▸ REQUIRED WORK:
Please filter the entries and return only the lines that include "stroke".

[Saved data entries]

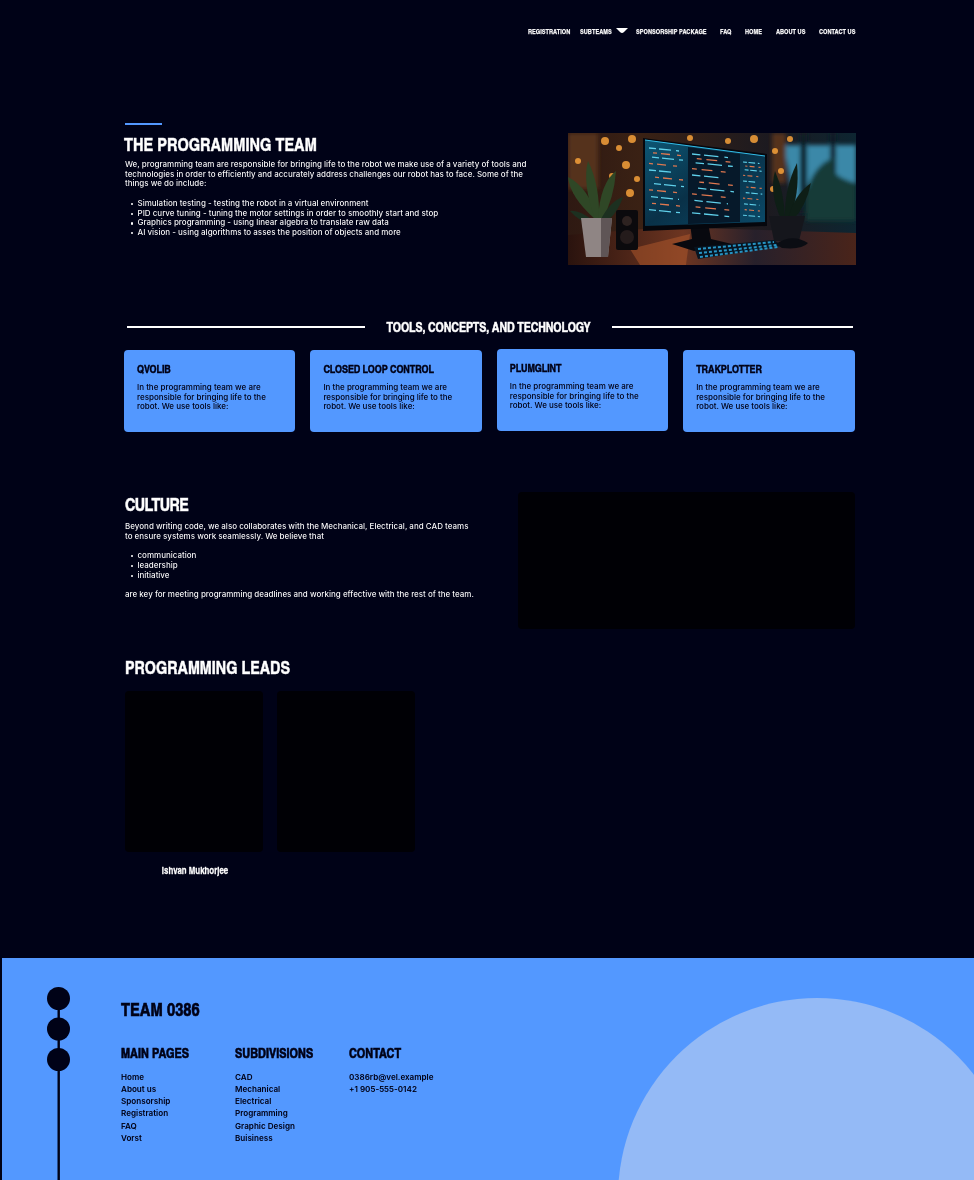
<!DOCTYPE html>
<html lang="en">
<head>
<meta charset="utf-8">
<title>The Programming Team</title>
<style>
:root {
  --night: #000217;
  --panel: #000005;
  --blue: #5398ff;
  --pale: #94baf6;
  --white: #ffffff;
  --display: "TeX Gyre Heros Cn", "Liberation Sans", sans-serif;
  --text: Inter, Roboto, sans-serif;
}
* { box-sizing: border-box; margin: 0; padding: 0; }
html, body { width: 974px; height: 1180px; overflow: hidden; }
body { background: var(--night); color: var(--white); font: 500 8px/9.7px var(--text); white-space: nowrap; }
a { color: inherit; text-decoration: none; }
h1, h2, h3 { font-family: var(--display); font-weight: 700; line-height: 20px; -webkit-text-stroke: .5px currentColor; }
h1 { font-size: 17.8px; margin: 9px 0 6px -1px; }
h2 { font-size: 17.5px; }
ul { list-style: none; }

.menu { display: grid; grid-template-columns: 52px 56px 84px 25px 31px 43px 36px; align-items: center; height: 62px; padding-left: 528px; font: 700 6.9px/10px var(--display); -webkit-text-stroke: .25px currentColor; }
.menu .with-arrow { display: flex; align-items: center; gap: 4px; }

main { width: 731px; margin-left: 125px; }
.bullets { margin: 9.7px 0; padding-left: 12.5px; }
.bullets li { position: relative; }
.bullets li::before { content: ""; position: absolute; left: -7px; top: 4px; width: 2.4px; height: 2.4px; border-radius: 50%; background: currentColor; }

.intro { display: grid; grid-template-columns: 443px 288px; height: 142px; margin-top: 61px; }
.accent { width: 37px; height: 2px; background: var(--blue); }
.desk-photo { display: block; align-self: end; width: 288px; height: 132px; }

.tools { margin-top: 52px; }
.tools-title { display: grid; grid-template-columns: 238px 1fr 241px; align-items: center; padding: 0 3px 0 2px; text-align: center; }
.tools-title::before, .tools-title::after { content: ""; height: 2px; background: var(--white); }
.tools-title h2 { font-size: 13px; letter-spacing: -.15px; }
.cards { display: grid; grid-template-columns: repeat(4, 171.4px); gap: 15px; margin: 13px 0 0 -1px; }
.card { height: 82px; padding: 12px 13px; border-radius: 4px; background: var(--blue); color: var(--night); }
.card.raised { margin-top: -1px; }
.card h3 { margin-bottom: 7px; font-size: 11px; line-height: 14px; letter-spacing: -.1px; -webkit-text-stroke-width: .35px; }

.culture { display: grid; grid-template-columns: 393px 337px; height: 137px; margin-top: 60px; }
.culture h2 { margin: 2px 0 8px; letter-spacing: -.6px; }
.frame { border-radius: 4px; background: var(--panel); }

.leads { margin-top: 28px; }
.lead-list { display: flex; gap: 14px; margin-top: 14px; }
.lead { width: 138px; }
.lead .frame { height: 161px; }
.lead figcaption { margin-top: 12px; padding-left: 2px; font: 700 9.6px/12px var(--display); text-align: center; -webkit-text-stroke: .3px currentColor; }

footer { position: absolute; left: 2px; top: 958px; width: 972px; height: 222px; background: var(--blue); color: var(--night); }
.footer-art { position: absolute; inset: 0; }
.footer-content { position: relative; padding: 41px 0 0 119px; }
.footer-content h2 { font-size: 18px; }
.footer-columns { display: grid; grid-template-columns: 114px 114px 120px; margin-top: 24px; }
.footer-columns h3 { margin-bottom: 8px; font-size: 13.3px; line-height: 20px; }
.footer-columns li { font-weight: 600; font-size: 8.1px; line-height: 12.15px; }
</style>
</head>
<body>
<nav class="menu">
  <a href="#">REGISTRATION</a>
  <a href="#" class="with-arrow">SUBTEAMS
    <svg width="12" height="6" viewBox="0 0 12 6" aria-hidden="true"><path d="M0 0H12L8 4Q6 6 4 4Z" fill="#fff"/></svg></a>
  <a href="#">SPONSORSHIP PACKAGE</a>
  <a href="#">FAQ</a>
  <a href="#">HOME</a>
  <a href="#">ABOUT US</a>
  <a href="#">CONTACT US</a>
</nav>

<main>
  <section class="intro">
    <div>
      <div class="accent"></div>
      <h1>THE PROGRAMMING TEAM</h1>
      <p>We, programming team are responsible for bringing life to the robot we make use of a variety of tools and<br>technologies in order to efficiently and accurately address challenges our robot has to face. Some of the<br>things we do include:</p>
      <ul class="bullets">
        <li>Simulation testing - testing the robot in a virtual environment</li>
        <li>PID curve tuning - tuning the motor settings in order to smoothly start and stop</li>
        <li>Graphics programming - using linear algebra to translate raw data</li>
        <li>AI vision - using algorithms to asses the position of objects and more</li>
      </ul>
    </div>
    <svg class="desk-photo" viewBox="0 0 288 132" role="img" aria-label="Desk at night with a monitor full of code, keyboard, speaker and potted plants">
      <defs>
        <linearGradient id="wall"><stop offset="0" stop-color="#2e1912"/><stop offset=".25" stop-color="#3a2114"/><stop offset=".7" stop-color="#1c1a20"/><stop offset="1" stop-color="#0d2531"/></linearGradient>
        <linearGradient id="desk"><stop offset="0" stop-color="#2a130e"/><stop offset=".4" stop-color="#6d3521"/><stop offset=".65" stop-color="#27202b"/><stop offset="1" stop-color="#4a241a"/></linearGradient>
        <linearGradient id="screen" x2="1" y2="1"><stop offset="0" stop-color="#0d5674"/><stop offset=".5" stop-color="#093148"/><stop offset="1" stop-color="#0b4a68"/></linearGradient>
        <filter id="soft" x="-30%" y="-30%" width="160%" height="160%"><feGaussianBlur stdDeviation="2"/></filter>
        <g id="code-lines" fill="none" stroke-width="1.2">
          <path stroke="#5fd0ea" stroke-dasharray="7 3 12 5 4 6" d="M0 0H30M3 8H34M0 20H26M5 32H35M2 44H30M0 56H33"/>
          <path stroke="#e0784f" stroke-dasharray="4 4 9 7" d="M4 4H34M0 14H30M6 26H36M0 38H32M3 50H34"/>
        </g>
      </defs>
      <rect width="288" height="132" fill="url(#wall)"/>
      <g filter="url(#soft)">
        <path fill="#3b88a8" d="M216 12H288V72H226Z"/>
        <path fill="#0c1c25" d="M232 0H239V80H232ZM262 0H268V80H262Z"/>
        <path fill="#153a38" d="M238 60Q246 30 268 24Q256 42 288 50V88H238Z"/>
        <path fill="#54311c" d="M0 0H30V56H0ZM204 0H218V50H204Z"/>
      </g>
      <g fill="#f6a13a" opacity=".85">
        <circle cx="37" cy="8" r="4"/><circle cx="51" cy="15" r="3"/><circle cx="64" cy="6" r="4"/><circle cx="58" cy="32" r="4"/><circle cx="69" cy="46" r="3"/><circle cx="44" cy="43" r="3"/><circle cx="62" cy="60" r="4"/><circle cx="10" cy="28" r="3"/><circle cx="8" cy="58" r="3"/><circle cx="122" cy="5" r="3"/><circle cx="160" cy="8" r="3"/><circle cx="186" cy="6" r="4"/><circle cx="207" cy="18" r="3"/><circle cx="213" cy="38" r="3"/><circle cx="222" cy="6" r="3"/><circle cx="205" cy="56" r="3"/>
      </g>
      <path fill="url(#desk)" d="M0 102L100 94L288 100V132H0Z"/>
      <path fill="#b45a2d" opacity=".5" d="M62 116L122 101L118 132H72Z"/>
      <path fill="#08090f" d="M122 90H140L143 106L164 111L126 118L104 111L124 106Z"/>
      <path fill="#05070d" d="M75 5L199 21V93L75 98Z"/>
      <path fill="url(#screen)" d="M77 7L197 23V89L77 93Z"/>
      <path fill="none" stroke="#32bce8" d="M77 7L197 23"/>
      <use href="#code-lines" transform="matrix(1 .1 0 1.1 81 15)"/>
      <path fill="#06192a" d="M120 14L172 21V89L120 91Z"/>
      <use href="#code-lines" transform="matrix(1.2 .12 0 1.05 124 21)"/>
      <use href="#code-lines" transform="matrix(.55 .05 0 .95 175 29)"/>
      <g fill="#0e1e16">
        <path d="M213 86Q201 60 207 38Q216 58 217 86Z"/><path d="M217 86Q216 56 229 30Q232 62 221 86Z"/><path d="M220 86Q226 62 243 50Q238 74 224 88Z"/>
      </g>
      <path fill="#15161c" d="M201 83H237L231 108H206Z"/>
      <g fill="#2f4726">
        <path d="M27 86Q2 64 0 44Q20 54 30 86Z"/><path d="M27 86Q14 50 20 28Q32 52 31 86Z"/><path d="M30 86Q32 50 48 38Q46 66 34 87Z"/><path fill="#1c3020" d="M26 88Q10 76 2 78Q14 92 28 90ZM32 88Q42 68 55 64Q48 84 35 90Z"/>
      </g>
      <path fill="#8f8584" d="M13 85H44L40 124H18Z"/>
      <path fill="#5f5556" d="M33 85H44L40 124H33Z"/>
      <rect x="48" y="77" width="22" height="40" rx="2" fill="#0b0a0d"/>
      <circle cx="59" cy="88" r="5" fill="#2d2220"/><circle cx="59" cy="104" r="7" fill="#241b1b"/>
      <path fill="#071522" d="M126 114L206 107L214 113L130 126Z"/>
      <path fill="none" stroke="#2794c4" stroke-width="2" stroke-dasharray="3 2" d="M130 116L206 109M131 120L209 112M132 124L210 114"/>
      <path fill="#0b0d13" d="M208 111Q224 100 240 110Q234 117 214 115Z"/>
    </svg>
  </section>

  <section class="tools">
    <div class="tools-title"><h2>TOOLS, CONCEPTS, AND TECHNOLOGY</h2></div>
    <div class="cards">
      <article class="card"><h3>QVOLIB</h3><p>In the programming team we are<br>responsible for bringing life to the<br>robot. We use tools like:</p></article>
      <article class="card"><h3>CLOSED LOOP CONTROL</h3><p>In the programming team we are<br>responsible for bringing life to the<br>robot. We use tools like:</p></article>
      <article class="card raised"><h3>PLUMGLINT</h3><p>In the programming team we are<br>responsible for bringing life to the<br>robot. We use tools like:</p></article>
      <article class="card"><h3>TRAKPLOTTER</h3><p>In the programming team we are<br>responsible for bringing life to the<br>robot. We use tools like:</p></article>
    </div>
  </section>

  <section class="culture">
    <div>
      <h2>CULTURE</h2>
      <p>Beyond writing code, we also collaborates with the Mechanical, Electrical, and CAD teams<br>to ensure systems work seamlessly. We believe that</p>
      <ul class="bullets">
        <li>communication</li>
        <li>leadership</li>
        <li>initiative</li>
      </ul>
      <p>are key for meeting programming deadlines and working effective with the rest of the team.</p>
    </div>
    <div class="frame"></div>
  </section>

  <section class="leads">
    <h2>PROGRAMMING LEADS</h2>
    <div class="lead-list">
      <figure class="lead"><div class="frame"></div><figcaption>Ishvan Mukhorjee</figcaption></figure>
      <figure class="lead"><div class="frame"></div></figure>
    </div>
  </section>
</main>

<footer>
  <svg class="footer-art" width="972" height="222" viewBox="0 0 972 222" aria-hidden="true">
    <circle cx="815" cy="239" r="199" fill="#94baf6"/>
    <g fill="#000217">
      <rect x="55.5" y="40" width="2.4" height="182"/>
      <circle cx="56.5" cy="40.5" r="11.5"/>
      <circle cx="56.5" cy="71" r="11.5"/>
      <circle cx="56.5" cy="101.5" r="11.5"/>
    </g>
  </svg>
  <div class="footer-content">
    <h2>TEAM 0386</h2>
    <div class="footer-columns">
      <div>
        <h3>MAIN PAGES</h3>
        <ul>
          <li><a href="#">Home</a></li>
          <li><a href="#">About us</a></li>
          <li><a href="#">Sponsorship</a></li>
          <li><a href="#">Registration</a></li>
          <li><a href="#">FAQ</a></li>
          <li><a href="#">Vorst</a></li>
        </ul>
      </div>
      <div>
        <h3>SUBDIVISIONS</h3>
        <ul>
          <li><a href="#">CAD</a></li>
          <li><a href="#">Mechanical</a></li>
          <li><a href="#">Electrical</a></li>
          <li><a href="#">Programming</a></li>
          <li><a href="#">Graphic Design</a></li>
          <li><a href="#">Buisiness</a></li>
        </ul>
      </div>
      <div>
        <h3>CONTACT</h3>
        <ul>
          <li><a href="#">0386rb@vel.example</a></li>
          <li><a href="#">+1 905-555-0142</a></li>
        </ul>
      </div>
    </div>
  </div>
</footer>
</body>
</html>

▸ EXERCISE RESULT:
h1, h2, h3 { font-family: var(--display); font-weight: 700; line-height: 20px; -webkit-text-stroke: .5px currentColor; }
.menu { display: grid; grid-template-columns: 52px 56px 84px 25px 31px 43px 36px; align-items: center; height: 62px; padding-left: 528px; font: 700 6.9px/10px var(--display); -webkit-text-stroke: .25px currentColor; }
.card h3 { margin-bottom: 7px; font-size: 11px; line-height: 14px; letter-spacing: -.1px; -webkit-text-stroke-width: .35px; }
.lead figcaption { margin-top: 12px; padding-left: 2px; font: 700 9.6px/12px var(--display); text-align: center; -webkit-text-stroke: .3px currentColor; }
        <g id="code-lines" fill="none" stroke-width="1.2">
          <path stroke="#5fd0ea" stroke-dasharray="7 3 12 5 4 6" d="M0 0H30M3 8H34M0 20H26M5 32H35M2 44H30M0 56H33"/>
          <path stroke="#e0784f" stroke-dasharray="4 4 9 7" d="M4 4H34M0 14H30M6 26H36M0 38H32M3 50H34"/>
      <path fill="none" stroke="#32bce8" d="M77 7L197 23"/>
      <path fill="none" stroke="#2794c4" stroke-width="2" stroke-dasharray="3 2" d="M130 116L206 109M131 120L209 112M132 124L210 114"/>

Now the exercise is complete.